** YOUR ASSIGNMENT **
Work out how many lines below contain the word "width", then give that number alone.

** Items from a dataset **
>>>>

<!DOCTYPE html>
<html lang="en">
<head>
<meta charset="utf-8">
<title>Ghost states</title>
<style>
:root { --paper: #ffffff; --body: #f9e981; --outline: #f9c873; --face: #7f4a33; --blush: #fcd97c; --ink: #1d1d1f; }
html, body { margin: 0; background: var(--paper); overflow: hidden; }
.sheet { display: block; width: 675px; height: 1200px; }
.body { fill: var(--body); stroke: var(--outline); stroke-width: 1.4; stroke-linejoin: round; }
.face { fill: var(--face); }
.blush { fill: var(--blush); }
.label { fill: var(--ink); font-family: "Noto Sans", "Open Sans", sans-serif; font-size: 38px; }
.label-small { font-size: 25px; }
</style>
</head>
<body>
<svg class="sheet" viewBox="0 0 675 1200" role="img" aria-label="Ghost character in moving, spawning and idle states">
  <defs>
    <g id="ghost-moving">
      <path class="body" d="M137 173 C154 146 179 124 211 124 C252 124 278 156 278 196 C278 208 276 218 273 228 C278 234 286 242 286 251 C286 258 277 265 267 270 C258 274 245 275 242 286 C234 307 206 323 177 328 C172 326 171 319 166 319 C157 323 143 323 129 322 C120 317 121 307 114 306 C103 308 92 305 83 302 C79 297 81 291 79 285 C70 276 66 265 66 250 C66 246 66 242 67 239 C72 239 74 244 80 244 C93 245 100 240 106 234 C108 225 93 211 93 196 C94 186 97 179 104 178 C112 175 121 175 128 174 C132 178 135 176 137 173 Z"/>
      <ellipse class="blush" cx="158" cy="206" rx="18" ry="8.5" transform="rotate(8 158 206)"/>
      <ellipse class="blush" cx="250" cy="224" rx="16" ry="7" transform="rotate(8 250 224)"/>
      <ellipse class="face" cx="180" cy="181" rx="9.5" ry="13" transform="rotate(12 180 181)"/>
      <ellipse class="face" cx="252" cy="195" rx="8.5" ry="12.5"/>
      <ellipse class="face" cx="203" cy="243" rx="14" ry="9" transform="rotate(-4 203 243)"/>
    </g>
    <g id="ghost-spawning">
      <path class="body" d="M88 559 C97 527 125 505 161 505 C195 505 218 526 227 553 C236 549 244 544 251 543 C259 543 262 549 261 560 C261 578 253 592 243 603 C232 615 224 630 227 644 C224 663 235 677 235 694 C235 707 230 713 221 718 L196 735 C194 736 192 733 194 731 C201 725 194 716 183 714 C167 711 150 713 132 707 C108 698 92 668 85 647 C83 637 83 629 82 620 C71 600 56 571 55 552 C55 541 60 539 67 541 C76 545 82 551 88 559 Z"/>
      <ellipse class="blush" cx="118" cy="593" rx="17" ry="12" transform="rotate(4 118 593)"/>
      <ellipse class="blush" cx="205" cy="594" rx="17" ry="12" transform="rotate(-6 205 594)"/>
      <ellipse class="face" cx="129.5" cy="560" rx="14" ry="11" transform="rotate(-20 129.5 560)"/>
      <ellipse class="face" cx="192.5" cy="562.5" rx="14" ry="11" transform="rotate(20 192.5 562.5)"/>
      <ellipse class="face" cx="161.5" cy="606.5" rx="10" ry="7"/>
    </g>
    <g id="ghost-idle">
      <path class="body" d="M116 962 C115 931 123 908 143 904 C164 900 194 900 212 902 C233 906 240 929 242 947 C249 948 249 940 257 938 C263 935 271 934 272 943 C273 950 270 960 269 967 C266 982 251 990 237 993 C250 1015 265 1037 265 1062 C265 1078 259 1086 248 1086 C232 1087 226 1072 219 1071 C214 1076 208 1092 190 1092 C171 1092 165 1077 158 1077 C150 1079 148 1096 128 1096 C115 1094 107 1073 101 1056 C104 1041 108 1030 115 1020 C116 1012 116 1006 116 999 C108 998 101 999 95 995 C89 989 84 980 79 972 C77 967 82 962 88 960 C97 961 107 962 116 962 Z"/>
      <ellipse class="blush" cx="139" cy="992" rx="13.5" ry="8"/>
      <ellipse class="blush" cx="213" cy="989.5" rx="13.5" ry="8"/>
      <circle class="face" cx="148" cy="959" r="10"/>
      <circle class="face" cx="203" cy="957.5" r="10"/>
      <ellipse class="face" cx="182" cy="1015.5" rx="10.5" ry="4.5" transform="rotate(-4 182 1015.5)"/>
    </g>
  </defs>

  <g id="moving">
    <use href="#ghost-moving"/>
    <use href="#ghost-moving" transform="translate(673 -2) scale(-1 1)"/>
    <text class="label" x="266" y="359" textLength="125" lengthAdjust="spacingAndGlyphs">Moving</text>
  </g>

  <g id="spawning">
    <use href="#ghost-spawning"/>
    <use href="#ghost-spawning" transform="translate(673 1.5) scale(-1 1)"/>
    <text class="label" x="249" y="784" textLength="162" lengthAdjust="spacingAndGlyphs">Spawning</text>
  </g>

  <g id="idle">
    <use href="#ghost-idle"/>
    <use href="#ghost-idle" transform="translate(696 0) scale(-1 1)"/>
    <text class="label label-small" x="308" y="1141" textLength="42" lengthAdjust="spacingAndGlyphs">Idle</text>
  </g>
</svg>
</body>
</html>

<<<<

** RESULT **
2